The video production is professional but the build-up of suspense using music and courtrooms attempts to provoke a sense of urgency and fear that I'm not sure is warranted. The sentence "This movement has continued, its history undefined." also seems a bit confusing. History is written as people live their lives and make decisions. We should know the history of homeschooling, but I'm not sure how to "define" it.
My first introduction to homeschooling in 1981 until today, I viewed homeschooling more as a verb than a noun. I would say to my friends and family, "We are homeschooling." Not, "We have joined the homeschool movement."
I understand and accept that homeschooling has become a movement, but I never considered myself part of a particular movement toward a particular end, even though I am a Christian that homeschools. In fact, I usually resisted the "bandwagon" mindset that was prominent among many homeschoolers, especially in the early days when a certain curriculum was "God's choice" for the homeschool family and those that didn't adopt the curriculum were shunned.
Secular and Christian homeschoolers are both part of homeschooling in America and its history. Each has made significant contributions to the liberties we now enjoy. I certainly hope that those that seek to tell the history allow all the facts to be known. We'll see.
Karen also sent along a link to a Homeschool Leadership Summit taking place in March, 2009.
"The home education movement has reached a critical juncture . . . With the explosion of school choices and increased government intrusion in homeschooling, the time has come to define a vision, and in the words of George Washington, "Let us raise a standard to which the wise and the honest can repair; the event is in the hand of God." Otherwise, we will see the heart of what we have worked for fade away.
In March of 2009, Christian Home Educators of Colorado will host homeschool leaders from around the country at a national gathering in Indianapolis.

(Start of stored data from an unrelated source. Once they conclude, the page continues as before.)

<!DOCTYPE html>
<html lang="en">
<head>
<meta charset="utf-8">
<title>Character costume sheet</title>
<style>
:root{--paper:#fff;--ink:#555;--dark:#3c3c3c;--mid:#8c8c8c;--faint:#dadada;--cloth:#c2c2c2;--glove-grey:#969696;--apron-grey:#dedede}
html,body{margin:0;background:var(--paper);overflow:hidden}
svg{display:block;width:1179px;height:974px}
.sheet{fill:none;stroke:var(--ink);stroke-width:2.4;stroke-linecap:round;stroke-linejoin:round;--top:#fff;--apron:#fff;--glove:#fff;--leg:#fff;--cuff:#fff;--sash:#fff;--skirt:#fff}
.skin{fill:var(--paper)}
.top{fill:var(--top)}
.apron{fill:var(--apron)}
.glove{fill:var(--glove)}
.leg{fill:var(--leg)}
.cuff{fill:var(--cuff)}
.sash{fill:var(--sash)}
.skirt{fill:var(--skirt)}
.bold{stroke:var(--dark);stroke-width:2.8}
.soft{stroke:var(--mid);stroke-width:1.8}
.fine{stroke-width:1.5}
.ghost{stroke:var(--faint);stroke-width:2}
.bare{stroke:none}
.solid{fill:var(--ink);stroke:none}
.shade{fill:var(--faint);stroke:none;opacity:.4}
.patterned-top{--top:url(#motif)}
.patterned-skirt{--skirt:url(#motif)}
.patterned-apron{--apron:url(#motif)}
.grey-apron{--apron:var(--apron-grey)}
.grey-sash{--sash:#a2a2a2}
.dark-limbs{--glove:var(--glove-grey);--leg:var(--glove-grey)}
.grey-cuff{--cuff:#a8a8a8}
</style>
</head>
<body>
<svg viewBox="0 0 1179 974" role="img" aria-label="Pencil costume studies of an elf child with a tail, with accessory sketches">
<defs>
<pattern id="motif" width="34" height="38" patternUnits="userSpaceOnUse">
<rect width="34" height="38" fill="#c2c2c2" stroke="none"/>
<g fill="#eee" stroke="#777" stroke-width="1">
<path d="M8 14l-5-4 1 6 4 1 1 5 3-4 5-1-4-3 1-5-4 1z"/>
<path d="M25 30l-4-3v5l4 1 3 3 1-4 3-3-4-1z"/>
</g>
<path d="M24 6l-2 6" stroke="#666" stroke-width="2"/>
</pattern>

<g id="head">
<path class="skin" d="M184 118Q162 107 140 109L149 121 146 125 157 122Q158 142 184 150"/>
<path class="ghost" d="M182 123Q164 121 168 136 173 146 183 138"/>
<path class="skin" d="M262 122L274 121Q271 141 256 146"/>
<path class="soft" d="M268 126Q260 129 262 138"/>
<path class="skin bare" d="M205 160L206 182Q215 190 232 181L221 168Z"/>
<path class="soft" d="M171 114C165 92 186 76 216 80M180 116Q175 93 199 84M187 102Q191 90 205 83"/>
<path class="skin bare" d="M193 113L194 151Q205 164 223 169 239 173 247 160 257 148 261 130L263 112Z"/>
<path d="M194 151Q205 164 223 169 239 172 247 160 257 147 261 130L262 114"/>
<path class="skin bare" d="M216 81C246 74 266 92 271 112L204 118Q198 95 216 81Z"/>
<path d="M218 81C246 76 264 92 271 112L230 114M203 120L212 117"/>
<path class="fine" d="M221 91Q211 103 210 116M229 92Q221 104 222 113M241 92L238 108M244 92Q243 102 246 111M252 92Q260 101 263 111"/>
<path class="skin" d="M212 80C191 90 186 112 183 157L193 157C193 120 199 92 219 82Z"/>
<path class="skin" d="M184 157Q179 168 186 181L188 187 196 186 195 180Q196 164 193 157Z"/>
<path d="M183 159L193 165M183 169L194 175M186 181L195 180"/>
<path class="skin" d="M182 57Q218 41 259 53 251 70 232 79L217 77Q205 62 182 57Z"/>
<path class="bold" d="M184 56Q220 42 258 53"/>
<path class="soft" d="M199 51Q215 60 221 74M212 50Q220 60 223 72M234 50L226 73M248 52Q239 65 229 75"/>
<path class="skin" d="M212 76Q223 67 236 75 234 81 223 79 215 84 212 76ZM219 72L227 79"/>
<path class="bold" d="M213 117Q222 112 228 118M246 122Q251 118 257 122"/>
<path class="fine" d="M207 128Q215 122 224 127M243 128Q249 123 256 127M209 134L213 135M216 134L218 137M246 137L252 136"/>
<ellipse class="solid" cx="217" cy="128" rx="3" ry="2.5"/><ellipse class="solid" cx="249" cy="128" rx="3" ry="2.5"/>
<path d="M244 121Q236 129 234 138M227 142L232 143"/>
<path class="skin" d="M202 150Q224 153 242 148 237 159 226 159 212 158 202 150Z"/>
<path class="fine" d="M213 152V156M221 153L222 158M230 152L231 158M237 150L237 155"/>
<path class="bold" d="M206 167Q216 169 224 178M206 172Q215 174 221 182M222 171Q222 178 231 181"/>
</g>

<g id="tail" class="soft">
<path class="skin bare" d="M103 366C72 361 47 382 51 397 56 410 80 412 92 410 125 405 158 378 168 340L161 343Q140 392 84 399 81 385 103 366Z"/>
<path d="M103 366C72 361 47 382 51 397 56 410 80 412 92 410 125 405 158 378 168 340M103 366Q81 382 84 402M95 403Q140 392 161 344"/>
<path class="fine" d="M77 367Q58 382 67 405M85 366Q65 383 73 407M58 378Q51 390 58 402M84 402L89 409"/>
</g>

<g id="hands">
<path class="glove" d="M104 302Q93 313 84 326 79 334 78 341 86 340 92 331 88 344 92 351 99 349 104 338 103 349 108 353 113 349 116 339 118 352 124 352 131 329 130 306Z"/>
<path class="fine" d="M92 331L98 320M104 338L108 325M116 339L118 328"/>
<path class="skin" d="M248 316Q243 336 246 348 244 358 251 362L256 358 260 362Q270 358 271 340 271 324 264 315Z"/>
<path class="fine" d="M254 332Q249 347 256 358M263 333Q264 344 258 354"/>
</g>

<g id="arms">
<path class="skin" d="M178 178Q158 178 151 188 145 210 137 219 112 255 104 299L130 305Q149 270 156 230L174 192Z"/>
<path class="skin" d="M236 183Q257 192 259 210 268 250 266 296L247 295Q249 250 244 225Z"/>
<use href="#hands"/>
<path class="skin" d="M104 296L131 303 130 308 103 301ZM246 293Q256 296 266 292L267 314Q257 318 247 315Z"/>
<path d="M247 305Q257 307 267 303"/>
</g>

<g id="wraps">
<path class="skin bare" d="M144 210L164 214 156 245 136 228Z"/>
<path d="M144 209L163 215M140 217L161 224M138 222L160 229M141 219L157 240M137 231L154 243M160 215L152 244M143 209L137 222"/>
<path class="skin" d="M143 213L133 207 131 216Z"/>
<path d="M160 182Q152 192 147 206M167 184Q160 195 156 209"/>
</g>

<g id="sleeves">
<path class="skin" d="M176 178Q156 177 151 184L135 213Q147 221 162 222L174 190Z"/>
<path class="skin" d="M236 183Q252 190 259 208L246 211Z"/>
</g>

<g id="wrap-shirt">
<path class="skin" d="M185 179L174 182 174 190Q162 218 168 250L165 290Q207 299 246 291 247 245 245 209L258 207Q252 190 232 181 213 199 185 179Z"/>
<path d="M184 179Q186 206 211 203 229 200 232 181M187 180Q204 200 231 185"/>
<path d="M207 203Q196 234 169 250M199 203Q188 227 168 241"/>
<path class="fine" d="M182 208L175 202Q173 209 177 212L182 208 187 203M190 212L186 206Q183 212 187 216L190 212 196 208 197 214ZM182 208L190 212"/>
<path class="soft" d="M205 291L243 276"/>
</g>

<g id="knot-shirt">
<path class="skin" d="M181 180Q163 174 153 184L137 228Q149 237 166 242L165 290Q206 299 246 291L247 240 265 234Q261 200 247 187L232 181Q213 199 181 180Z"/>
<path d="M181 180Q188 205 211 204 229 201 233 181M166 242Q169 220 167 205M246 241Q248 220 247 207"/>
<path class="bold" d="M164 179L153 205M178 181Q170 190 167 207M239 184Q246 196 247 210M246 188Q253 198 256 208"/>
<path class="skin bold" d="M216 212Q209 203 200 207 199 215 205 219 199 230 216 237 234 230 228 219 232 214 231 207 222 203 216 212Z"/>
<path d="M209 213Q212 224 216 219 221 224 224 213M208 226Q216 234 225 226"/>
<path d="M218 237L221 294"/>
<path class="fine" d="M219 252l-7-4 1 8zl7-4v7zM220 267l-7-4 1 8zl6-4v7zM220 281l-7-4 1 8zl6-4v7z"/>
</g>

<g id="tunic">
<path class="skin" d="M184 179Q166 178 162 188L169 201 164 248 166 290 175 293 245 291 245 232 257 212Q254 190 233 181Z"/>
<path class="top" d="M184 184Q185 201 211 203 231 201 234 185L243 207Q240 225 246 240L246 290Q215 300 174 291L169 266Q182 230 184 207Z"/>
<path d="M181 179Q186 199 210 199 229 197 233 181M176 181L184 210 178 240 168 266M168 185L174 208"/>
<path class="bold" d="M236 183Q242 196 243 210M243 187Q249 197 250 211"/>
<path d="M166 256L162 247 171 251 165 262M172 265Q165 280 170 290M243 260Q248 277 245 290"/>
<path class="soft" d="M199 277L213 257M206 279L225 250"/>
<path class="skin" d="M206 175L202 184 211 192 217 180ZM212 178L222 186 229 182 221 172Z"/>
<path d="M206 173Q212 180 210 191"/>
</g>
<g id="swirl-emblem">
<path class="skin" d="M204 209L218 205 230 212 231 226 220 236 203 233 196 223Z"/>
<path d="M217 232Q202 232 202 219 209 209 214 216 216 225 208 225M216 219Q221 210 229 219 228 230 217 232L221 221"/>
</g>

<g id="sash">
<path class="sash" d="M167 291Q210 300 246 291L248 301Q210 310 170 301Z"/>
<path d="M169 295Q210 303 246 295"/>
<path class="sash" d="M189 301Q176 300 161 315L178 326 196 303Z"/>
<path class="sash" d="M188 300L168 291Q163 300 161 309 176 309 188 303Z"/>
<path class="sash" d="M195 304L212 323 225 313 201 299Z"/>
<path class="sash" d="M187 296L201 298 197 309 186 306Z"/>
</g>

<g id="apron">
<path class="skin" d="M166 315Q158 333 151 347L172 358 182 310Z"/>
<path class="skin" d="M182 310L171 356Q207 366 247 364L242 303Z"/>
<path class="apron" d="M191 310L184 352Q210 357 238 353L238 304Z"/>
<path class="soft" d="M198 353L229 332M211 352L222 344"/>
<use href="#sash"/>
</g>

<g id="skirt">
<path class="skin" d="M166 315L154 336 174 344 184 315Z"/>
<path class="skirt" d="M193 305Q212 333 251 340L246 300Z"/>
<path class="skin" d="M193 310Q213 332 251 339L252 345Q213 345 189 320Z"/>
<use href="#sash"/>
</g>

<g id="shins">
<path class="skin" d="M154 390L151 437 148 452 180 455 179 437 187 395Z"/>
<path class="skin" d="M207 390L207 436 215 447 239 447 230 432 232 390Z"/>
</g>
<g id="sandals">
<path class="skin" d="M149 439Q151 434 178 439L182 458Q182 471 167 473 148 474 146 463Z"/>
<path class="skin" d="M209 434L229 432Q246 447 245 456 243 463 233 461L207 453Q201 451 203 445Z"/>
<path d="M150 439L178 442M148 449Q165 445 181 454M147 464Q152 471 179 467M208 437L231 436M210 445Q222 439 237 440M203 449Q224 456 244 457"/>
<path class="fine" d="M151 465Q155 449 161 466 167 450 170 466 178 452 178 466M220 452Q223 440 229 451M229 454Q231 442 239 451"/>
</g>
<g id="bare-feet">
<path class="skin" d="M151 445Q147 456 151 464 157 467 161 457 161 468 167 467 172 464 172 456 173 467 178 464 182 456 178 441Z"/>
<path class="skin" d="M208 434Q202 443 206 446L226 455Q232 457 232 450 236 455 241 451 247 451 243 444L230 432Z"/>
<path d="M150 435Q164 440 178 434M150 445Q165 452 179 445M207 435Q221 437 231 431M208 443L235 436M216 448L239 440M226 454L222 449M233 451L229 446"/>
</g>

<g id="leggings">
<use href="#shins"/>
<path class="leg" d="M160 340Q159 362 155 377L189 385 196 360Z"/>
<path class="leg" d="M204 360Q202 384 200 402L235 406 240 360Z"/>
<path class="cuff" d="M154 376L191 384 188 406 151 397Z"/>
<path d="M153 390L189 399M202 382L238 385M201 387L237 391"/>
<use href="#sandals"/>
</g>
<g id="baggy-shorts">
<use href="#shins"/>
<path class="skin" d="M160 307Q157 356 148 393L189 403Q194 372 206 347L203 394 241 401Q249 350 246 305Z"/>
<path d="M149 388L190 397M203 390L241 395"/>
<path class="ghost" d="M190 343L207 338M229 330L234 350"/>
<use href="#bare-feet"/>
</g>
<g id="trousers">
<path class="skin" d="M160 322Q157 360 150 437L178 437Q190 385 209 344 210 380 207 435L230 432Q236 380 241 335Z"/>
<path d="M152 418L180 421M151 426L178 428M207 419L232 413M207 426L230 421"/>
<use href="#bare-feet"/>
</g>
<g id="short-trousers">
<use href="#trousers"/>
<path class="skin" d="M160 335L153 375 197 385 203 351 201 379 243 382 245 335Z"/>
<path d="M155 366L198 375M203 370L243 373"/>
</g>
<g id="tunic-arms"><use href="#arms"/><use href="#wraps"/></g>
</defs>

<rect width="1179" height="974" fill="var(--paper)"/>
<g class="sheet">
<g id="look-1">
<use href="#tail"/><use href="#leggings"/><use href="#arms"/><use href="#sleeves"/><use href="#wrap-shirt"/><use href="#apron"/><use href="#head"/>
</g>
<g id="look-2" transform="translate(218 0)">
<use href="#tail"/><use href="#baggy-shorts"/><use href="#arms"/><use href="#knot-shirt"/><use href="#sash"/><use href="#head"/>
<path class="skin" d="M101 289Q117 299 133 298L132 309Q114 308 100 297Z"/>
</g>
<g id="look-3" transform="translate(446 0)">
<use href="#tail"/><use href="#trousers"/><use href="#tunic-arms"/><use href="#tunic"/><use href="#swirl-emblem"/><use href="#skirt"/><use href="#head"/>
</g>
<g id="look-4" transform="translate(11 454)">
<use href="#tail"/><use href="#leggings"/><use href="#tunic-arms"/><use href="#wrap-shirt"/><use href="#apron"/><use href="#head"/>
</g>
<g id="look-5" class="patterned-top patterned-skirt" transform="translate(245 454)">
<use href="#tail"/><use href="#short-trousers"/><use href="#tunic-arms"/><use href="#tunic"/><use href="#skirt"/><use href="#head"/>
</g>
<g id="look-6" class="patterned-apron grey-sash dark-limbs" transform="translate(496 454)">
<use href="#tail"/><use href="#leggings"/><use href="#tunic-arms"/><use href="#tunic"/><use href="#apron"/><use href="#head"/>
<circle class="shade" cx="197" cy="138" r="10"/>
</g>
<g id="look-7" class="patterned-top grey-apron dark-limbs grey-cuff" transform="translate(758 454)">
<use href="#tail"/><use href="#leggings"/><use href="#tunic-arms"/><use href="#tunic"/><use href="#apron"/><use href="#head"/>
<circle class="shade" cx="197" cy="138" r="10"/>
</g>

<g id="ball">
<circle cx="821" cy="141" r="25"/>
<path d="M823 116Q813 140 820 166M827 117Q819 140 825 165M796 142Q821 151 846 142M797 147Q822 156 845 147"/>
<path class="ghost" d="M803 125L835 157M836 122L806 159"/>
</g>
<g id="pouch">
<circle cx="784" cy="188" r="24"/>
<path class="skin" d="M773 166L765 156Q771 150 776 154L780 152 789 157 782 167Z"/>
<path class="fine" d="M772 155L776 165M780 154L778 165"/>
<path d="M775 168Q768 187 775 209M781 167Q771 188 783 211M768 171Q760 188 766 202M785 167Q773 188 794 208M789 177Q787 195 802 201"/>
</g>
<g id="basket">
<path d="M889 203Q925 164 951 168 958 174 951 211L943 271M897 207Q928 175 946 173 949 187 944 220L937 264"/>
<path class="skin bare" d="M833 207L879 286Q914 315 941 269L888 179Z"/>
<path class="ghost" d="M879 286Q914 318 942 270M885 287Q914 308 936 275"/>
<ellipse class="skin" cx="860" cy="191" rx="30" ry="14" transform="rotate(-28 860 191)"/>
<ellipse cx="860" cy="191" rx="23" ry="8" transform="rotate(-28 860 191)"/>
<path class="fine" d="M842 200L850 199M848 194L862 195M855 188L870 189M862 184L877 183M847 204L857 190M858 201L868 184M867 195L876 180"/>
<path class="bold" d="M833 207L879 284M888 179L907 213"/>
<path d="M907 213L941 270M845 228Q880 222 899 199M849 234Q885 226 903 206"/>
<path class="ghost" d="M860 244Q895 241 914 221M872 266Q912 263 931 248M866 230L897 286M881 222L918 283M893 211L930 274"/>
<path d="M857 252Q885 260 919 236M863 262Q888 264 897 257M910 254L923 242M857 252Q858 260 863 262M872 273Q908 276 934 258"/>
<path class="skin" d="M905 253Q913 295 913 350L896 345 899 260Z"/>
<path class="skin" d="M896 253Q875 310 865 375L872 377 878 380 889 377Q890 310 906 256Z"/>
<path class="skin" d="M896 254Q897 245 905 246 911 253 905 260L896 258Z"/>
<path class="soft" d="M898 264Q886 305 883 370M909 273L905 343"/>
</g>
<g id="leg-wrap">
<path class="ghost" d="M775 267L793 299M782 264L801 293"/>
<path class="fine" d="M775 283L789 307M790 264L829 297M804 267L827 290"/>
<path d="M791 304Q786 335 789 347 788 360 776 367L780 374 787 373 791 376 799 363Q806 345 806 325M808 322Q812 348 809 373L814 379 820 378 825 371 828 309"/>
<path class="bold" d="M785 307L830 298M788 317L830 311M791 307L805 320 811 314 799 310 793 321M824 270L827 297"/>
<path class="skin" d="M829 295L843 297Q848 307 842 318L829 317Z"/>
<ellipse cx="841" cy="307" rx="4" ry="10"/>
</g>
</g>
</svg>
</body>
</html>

The Purpose? To lay out a vision for home education in the 21st Century."
I do not want to see the freedom to homeschool fade away, but I'm not certain that a self-appointed group of homeschool leaders raising a standard for the "homeschool movement" is the answer. As Christians homeschoolers, we have one standard: God's word. Secular homeschoolers have whatever standard they choose to adopt or none at all.
The best way to make sure that homeschool freedoms don't fade away is to educate parents on what has happened and the possible ramifications of certain choices, especially those involving the state. But I do not see the need for a separate standard or to define a vision for home education for the 21st Century.
What do you think?